### WORK INSTRUCTIONS:
Go over the data below and say how many lines hold the word "canvas". Only the number is needed.

### THE DATA:
================================
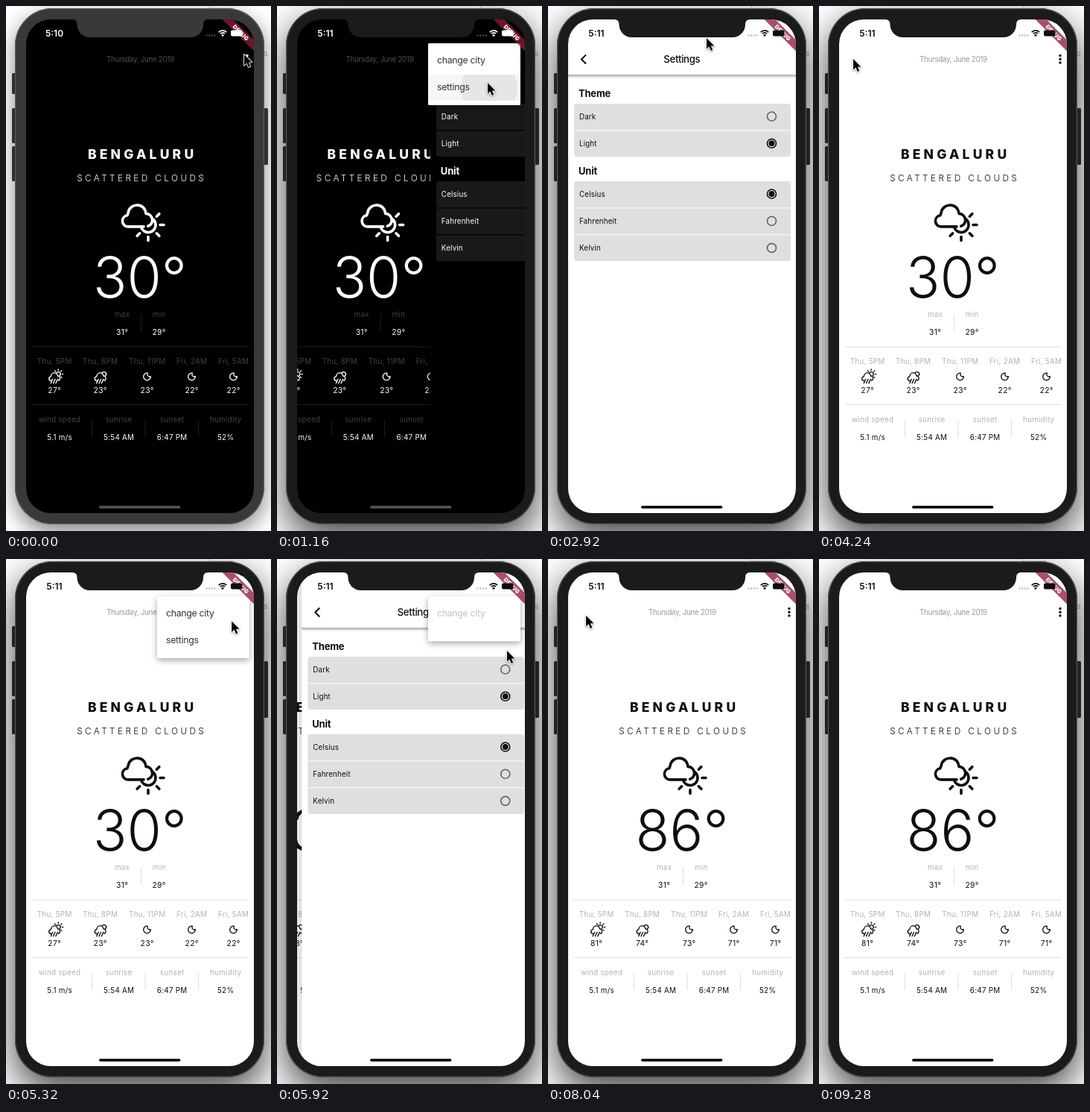
Animation of 356x704 px, one loop 9360 ms. Source, as an HTML page with a canvas:

```html
<!DOCTYPE html>
<html lang="en">
<head>
<meta charset="utf-8">
<title>Weather app</title>
<style>
  html, body { margin: 0; width: 100%; height: 100%; overflow: hidden; background: #fff; }
  canvas { display: block; width: 356px; height: 704px; }
</style>
</head>
<body>
<canvas id="stage"></canvas>
<script>
const LOOP = 9360, W = 356, H = 704;
const SCREEN = { x: 27, y: 18, w: 306, h: 662 };
const canvas = document.getElementById('stage');
const dpr = window.devicePixelRatio || 1;
canvas.width = W * dpr;
canvas.height = H * dpr;
const ctx = canvas.getContext('2d');

// Moments of the interaction, in ms
const PUSH = [1113, 5704], POP = [3640, 7720], OPEN = [330, 4990];
const CLOCK = 80, FOCUS = 280, LIGHT = 2100, FAHRENHEIT = 6560, CURSOR_END = 9240;

// Pointer path: time, x, y
const POINTER = [
  [0, 320, 65], [500, 320, 65], [880, 283, 103], [1590, 283, 103], [1960, 299, 182],
  [2480, 299, 182], [2920, 213, 43], [3270, 46, 71], [4240, 46, 71], [4860, 320, 67],
  [5180, 320, 67], [5480, 283, 103], [5770, 283, 103], [5920, 309, 123], [6380, 299, 286],
  [6840, 299, 286], [7480, 54, 68], [7540, 47, 70], [8000, 47, 70], [8420, 200, 290],
  [8800, 230, 380], [9200, 300, 495]
];

const clamp = v => Math.max(0, Math.min(1, v));
const lerp = (a, b, k) => a + (b - a) * k;
const smooth = k => k * k * (3 - 2 * k);
const span = (t, start, length) => clamp((t - start) / length);

// Fast start, long settling: cubic-bezier(.35, .91, .33, .97)
function settle(x) {
  let lo = 0, hi = 1;
  const bezier = (s, a, b) => 3 * s * (1 - s) ** 2 * a + 3 * s * s * (1 - s) * b + s ** 3;
  for (let i = 0; i < 20; i++) {
    const mid = (lo + hi) / 2;
    if (bezier(mid, .35, .33) < x) lo = mid; else hi = mid;
  }
  return x >= 1 ? 1 : bezier(lo, .91, .97);
}

function pagePosition(t) {
  return PUSH.reduce((sum, start, i) =>
    sum + settle(span(t, start, 300)) - settle(span(t, POP[i], 300)), 0);
}

function menuValue(t) {
  const i = t < OPEN[1] ? 0 : 1;
  return t < PUSH[i] ? span(t, OPEN[i], 300) : clamp((1 - span(t, PUSH[i], 300)) * 1.5);
}

function pointerAt(t) {
  const i = POINTER.findIndex(p => p[0] > t);
  if (i < 0) return POINTER[POINTER.length - 1].slice(1);
  const [t0, x0, y0] = POINTER[i - 1], [t1, x1, y1] = POINTER[i];
  const k = smooth((t - t0) / (t1 - t0));
  return [lerp(x0, x1, k), lerp(y0, y1, k)];
}

// Grey levels as [dark, light] pairs
function makeTheme(k) {
  const grey = (dark, light) => {
    const v = Math.round(lerp(dark, light, k));
    return `rgb(${v},${v},${v})`;
  };
  return {
    light: k, bg: grey(0, 255), fg: grey(255, 14), date: grey(76, 152), label: grey(66, 178),
    line: grey(30, 222), cell: grey(25, 223), split: grey(0, 248), radio: grey(170, 100),
    home: grey(85, 0), signal: grey(70, 190)
  };
}

function text(str, x, y, size, color, { weight = 400, gap = 0, align = 'center' } = {}) {
  ctx.font = `${weight} ${size}px Inter, "Noto Sans", sans-serif`;
  ctx.letterSpacing = gap + 'px';
  ctx.textAlign = align;
  ctx.fillStyle = color;
  ctx.fillText(str, x + (align === 'center' ? gap / 2 : 0), y + size * .36);
}

function box(x, y, w, h, r, color) {
  ctx.fillStyle = color;
  ctx.beginPath();
  ctx.roundRect(x, y, w, h, r);
  ctx.fill();
}

function circle(x, y, r, color) {
  ctx.fillStyle = color;
  ctx.beginPath();
  ctx.arc(x, y, r, 0, 7);
  ctx.fill();
}

function polyline(points, color, width) {
  ctx.strokeStyle = color;
  ctx.lineWidth = width;
  ctx.beginPath();
  points.forEach(([x, y]) => ctx.lineTo(x, y));
  ctx.stroke();
}

function rays(x, y, from, to, angles) {
  for (const deg of angles) {
    const c = Math.cos(deg * Math.PI / 180), s = Math.sin(deg * Math.PI / 180);
    ctx.moveTo(x + c * from, y + s * from);
    ctx.lineTo(x + c * to, y + s * to);
  }
}

function weatherIcon(kind, x, y, scale, color) {
  const PI = Math.PI;
  ctx.save();
  ctx.translate(x, y);
  ctx.scale(scale, scale);
  ctx.strokeStyle = color;
  ctx.lineWidth = 3.6;
  ctx.lineCap = ctx.lineJoin = 'round';
  ctx.beginPath();
  if (kind === 'moon') {
    ctx.arc(0, 0, 13, -.437 * PI, -.026 * PI, true);
    ctx.arc(9, -8, 8, .336 * PI, 1.2 * PI);
    ctx.closePath();
  } else {
    ctx.arc(-12, 7.3, 7.6, .5 * PI, 1.45 * PI);
    ctx.arc(0, -2, 12, 1.05 * PI, 1.9 * PI);
    ctx.arc(12, 6, 8.6, 1.5 * PI, 2.4 * PI);
    if (kind === 'clouds') {
      ctx.moveTo(-12, 14.9);
      ctx.lineTo(9, 14.9);
      ctx.moveTo(20, 4);
      ctx.arc(15, 12.5, 10, -.33 * PI, .85 * PI);
      rays(15, 12.5, 16, 21, [-45, 0, 45, 90, 135]);
    } else {
      for (const dx of [-8, 1, 10]) {
        ctx.moveTo(dx + 2, 9);
        ctx.lineTo(dx - 5, 24);
      }
      ctx.moveTo(8, -14);
      ctx.arc(14, -9, 8, 1.2 * PI, 2.4 * PI);
      if (kind === 'sunrain') rays(14, -9, 14, 18, [-135, -90, -45, 0, 45]);
    }
  }
  ctx.stroke();
  ctx.restore();
}

function drawHome(theme, hot) {
  const { fg, label, line } = theme;
  const spaced = { gap: .3 };
  box(SCREEN.x, SCREEN.y, SCREEN.w, SCREEN.h, 0, theme.bg);
  text('Thursday, June 2019', 180.5, 71, 9.8, theme.date, { gap: -.3 });
  for (const y of [66.5, 71.2, 76]) circle(324, y, 1.7, fg);

  text('BENGALURU', 181, 199, 17.5, fg, { weight: 800, gap: 4.2 });
  text('SCATTERED CLOUDS', 180.5, 231, 11.8, fg, { weight: 300, gap: 3.4 });
  weatherIcon('clouds', 176, 281, 1, fg);
  text(hot ? '86°' : '30°', 180, 363.5, 75, fg, { weight: 300 });

  text('max', 156, 413, 9.8, label, spaced);
  text('min', 205.5, 413, 9.8, label, spaced);
  text('31°', 156, 437, 10.3, fg, spaced);
  text('29°', 205.5, 437, 10.3, fg, spaced);
  box(181, 413, 1, 24, 0, line);
  box(35, 456.5, 291, 1, 0, line);
  box(35, 534, 291, 1, 0, line);

  [
    [65, 'Thu, 5PM', 'sunrain', 27, 81], [126.5, 'Thu, 8PM', 'rain', 23, 74],
    [189.5, 'Thu, 11PM', 'moon', 23, 73], [249.5, 'Fri, 2AM', 'moon', 22, 71],
    [305.5, 'Fri, 5AM', 'moon', 22, 71]
  ].forEach(([x, hour, kind, celsius, fahrenheit]) => {
    text(hour, x, 476, 9.8, label, spaced);
    weatherIcon(kind, x, 497, .37, fg);
    text((hot ? fahrenheit : celsius) + '°', x, 515, 10.3, fg, spaced);
  });

  [
    [72, 'wind speed', '5.1 m/s'], [151.5, 'sunrise', '5:54 AM'],
    [223, 'sunset', '6:47 PM'], [295, 'humidity', '52%']
  ].forEach(([x, name, value]) => {
    text(name, x, 554, 9.8, label, spaced);
    text(value, x, 578, 9.8, fg, spaced);
  });
  for (const x of [115, 186.5, 258]) box(x, 555, 1, 23, 0, line);
}

function drawRadio(y, amount, theme) {
  ctx.strokeStyle = amount > .5 ? theme.fg : theme.radio;
  ctx.lineWidth = 1.6;
  ctx.beginPath();
  ctx.arc(300.5, y, 6, 0, 7);
  ctx.stroke();
  if (amount > 0) circle(300.5, y, 3.9 * amount, theme.fg);
}

function drawGroup(title, top, rows, theme) {
  text(title, 41, top - 14, 13, theme.fg, { weight: 700, gap: -.2, align: 'left' });
  box(35, top, 291, rows.length * 36 - 1, 4, theme.cell);
  rows.forEach(([name, amount], i) => {
    const y = top + 17 + i * 36.2;
    if (i) box(35, top + i * 35.8 - .5, 291, 1.2, 0, theme.split);
    text(name, 42, y, 9.8, theme.fg, { gap: .15, align: 'left' });
    drawRadio(y, amount, theme);
  });
}

function drawSettings(theme, light, hot) {
  box(SCREEN.x, SCREEN.y, SCREEN.w, SCREEN.h, 0, theme.bg);
  const shade = ctx.createLinearGradient(0, 92, 0, 97);
  shade.addColorStop(0, `rgba(0,0,0,${.34 * theme.light})`);
  shade.addColorStop(1, 'rgba(0,0,0,0)');
  box(SCREEN.x, 92, SCREEN.w, 5, 0, shade);
  ctx.lineCap = 'butt';
  ctx.lineJoin = 'miter';
  polyline([[51, 65.5], [45, 71.5], [51, 77.5]], theme.fg, 2.1);
  text('Settings', 180, 71.5, 13.3, theme.fg, { weight: 500, gap: -.4 });
  drawGroup('Theme', 131, [['Dark', 1 - light], ['Light', light]], theme);
  drawGroup('Unit', 235, [['Celsius', 1 - hot], ['Fahrenheit', hot], ['Kelvin', 0]], theme);
}

// The panel unrolls downwards while its items fade in one after the other
function drawMenu(v, splash) {
  if (v <= 0) return;
  const unit = 1 / 3.5;
  const w = 124 * clamp(v / unit), h = 83 * clamp(v / (2 * unit)), x = 327 - w;
  ctx.save();
  ctx.globalAlpha = clamp(v * 3);
  ctx.shadowColor = 'rgba(0,0,0,.35)';
  ctx.shadowBlur = 9 * dpr;
  ctx.shadowOffsetY = 3 * dpr;
  box(x, 50, w, h, 1.5, '#fff');
  ctx.shadowColor = 'transparent';
  ctx.beginPath();
  ctx.rect(x, 50, w, h);
  ctx.clip();
  const alpha = ctx.globalAlpha;
  if (splash > 0 && v > .95) {
    ctx.save();
    ctx.beginPath();
    ctx.rect(x, 92, w, 35);
    ctx.clip();
    box(x, 92, w, 35, 0, 'rgba(0,0,0,.03)');
    circle(285, 110, 46 * splash, 'rgba(0,0,0,.07)');
    ctx.restore();
  }
  ['change city', 'settings'].forEach((item, i) => {
    ctx.globalAlpha = alpha * clamp((v - (i + 1) * unit) / (1.5 * unit));
    text(item, x + 12, 73 + i * 35.5, 12.3, '#333', { gap: -.3, align: 'left' });
  });
  ctx.restore();
}

function drawBanner() {
  ctx.save();
  ctx.translate(333, 18);
  ctx.rotate(Math.PI / 4);
  box(-45, 19.5, 90, 10.5, 0, 'rgba(143,26,57,.77)');
  text('DEBUG', 0, 25, 7.6, '#fff', { weight: 900 });
  ctx.restore();
}

function drawStatus(theme, t) {
  text(t < CLOCK ? '5:10' : '5:11', 65, 37, 12, theme.fg, { weight: 600 });
  for (let i = 0; i < 4; i++) circle(269.5 + i * 3.7, 39.5, 1.2, theme.signal);
  ctx.strokeStyle = theme.fg;
  ctx.lineCap = 'butt';
  ctx.lineWidth = 1.7;
  for (const r of [4.2, 7.2]) {
    ctx.beginPath();
    ctx.arc(291, 40, r, -.76 * Math.PI, -.24 * Math.PI);
    ctx.stroke();
  }
  circle(291, 39.2, 1.5, theme.fg);
  box(302, 32.5, 15.5, 8, 2, theme.fg);
  box(125, 670.2, 109.5, 3.6, 1.8, theme.home);
}

function drawPhone(focused) {
  const body = focused ? '#1b1b1b' : '#393939', side = focused ? '#222' : '#303030';
  ctx.fillStyle = '#fff';
  ctx.fillRect(0, 0, W, H);
  polyline([[273.5, 0], [273.5, 3], [306, 3]], '#ccc', 1);
  text('s', 349, 63, 10, '#aaa');
  ctx.save();
  ctx.shadowColor = `rgba(0,0,0,${focused ? .74 : .48})`;
  ctx.shadowBlur = (focused ? 50 : 28) * dpr;
  ctx.shadowOffsetY = (focused ? 19 : 10) * dpr;
  box(12, 3, 335, 692, 50, body);
  ctx.restore();
  for (const [x, y, h] of [[8, 90, 28], [8, 137, 47], [8, 188, 47], [346, 137, 76]])
    box(x, y, 6, h, 1.5, side);
  box(12, 3, 335, 692, 50, focused ? '#555' : '#5c5c5c');
  box(13.2, 4.2, 332.6, 689.6, 49, body);
  return body;
}

function drawNotch(color) {
  ctx.fillStyle = color;
  ctx.beginPath();
  ctx.moveTo(89, 17);
  ctx.lineTo(89, 18);
  ctx.quadraticCurveTo(95.5, 18, 95.5, 25);
  ctx.arcTo(95.5, 42, 113, 42, 17);
  ctx.arcTo(265, 42, 265, 25, 17);
  ctx.lineTo(265, 25);
  ctx.quadraticCurveTo(265, 18, 271.5, 18);
  ctx.lineTo(271.5, 17);
  ctx.fill();
}

function drawPointer([x, y]) {
  ctx.save();
  ctx.translate(x, y);
  ctx.beginPath();
  [[0, 0], [0, 14.5], [3.4, 11.4], [5.8, 17], [8.3, 16], [5.9, 10.6], [10.4, 10.4]]
    .forEach(([px, py]) => ctx.lineTo(px, py));
  ctx.closePath();
  ctx.lineJoin = 'round';
  ctx.lineWidth = 1.8;
  ctx.strokeStyle = '#fff';
  ctx.shadowColor = 'rgba(0,0,0,.4)';
  ctx.shadowBlur = 3 * dpr;
  ctx.shadowOffsetY = dpr;
  ctx.stroke();
  ctx.shadowColor = 'transparent';
  ctx.fillStyle = '#000';
  ctx.fill();
  ctx.restore();
}

function draw(t) {
  const page = pagePosition(t);
  const light = span(t, LIGHT, 200), hot = span(t, FAHRENHEIT, 160);
  const theme = makeTheme(light);
  ctx.setTransform(dpr, 0, 0, dpr, 0, 0);
  const body = drawPhone(t >= FOCUS);

  ctx.save();
  ctx.beginPath();
  ctx.roundRect(SCREEN.x, SCREEN.y, SCREEN.w, SCREEN.h, 33);
  ctx.clip();
  if (page < .999) {
    ctx.save();
    ctx.translate(-SCREEN.w / 3 * page, 0);
    drawHome(theme, hot > 0);
    ctx.restore();
  }
  if (page > .001) {
    const shift = SCREEN.w * (1 - page);
    ctx.save();
    ctx.translate(page > .999 ? 0 : shift, 0);
    const edge = ctx.createLinearGradient(12, 0, 27, 0);
    edge.addColorStop(0, 'rgba(0,0,0,0)');
    edge.addColorStop(1, 'rgba(0,0,0,.13)');
    box(12, SCREEN.y, 15, SCREEN.h, 0, edge);
    drawSettings(theme, light, hot);
    ctx.restore();
  }
  const press = t < OPEN[1] ? PUSH[0] : PUSH[1];
  drawMenu(menuValue(t), span(t, press - 60, 130));
  drawBanner();
  drawStatus(theme, t);
  ctx.restore();

  drawNotch(body);
  if (t < CURSOR_END) drawPointer(pointerAt(t));
}

const begin = performance.now();
function tick() {
  draw((performance.now() - begin) % LOOP);
  requestAnimationFrame(tick);
}
tick();
</script>
</body>
</html>
```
================================
### SOLUTION FOR THIS PROBLEM:
7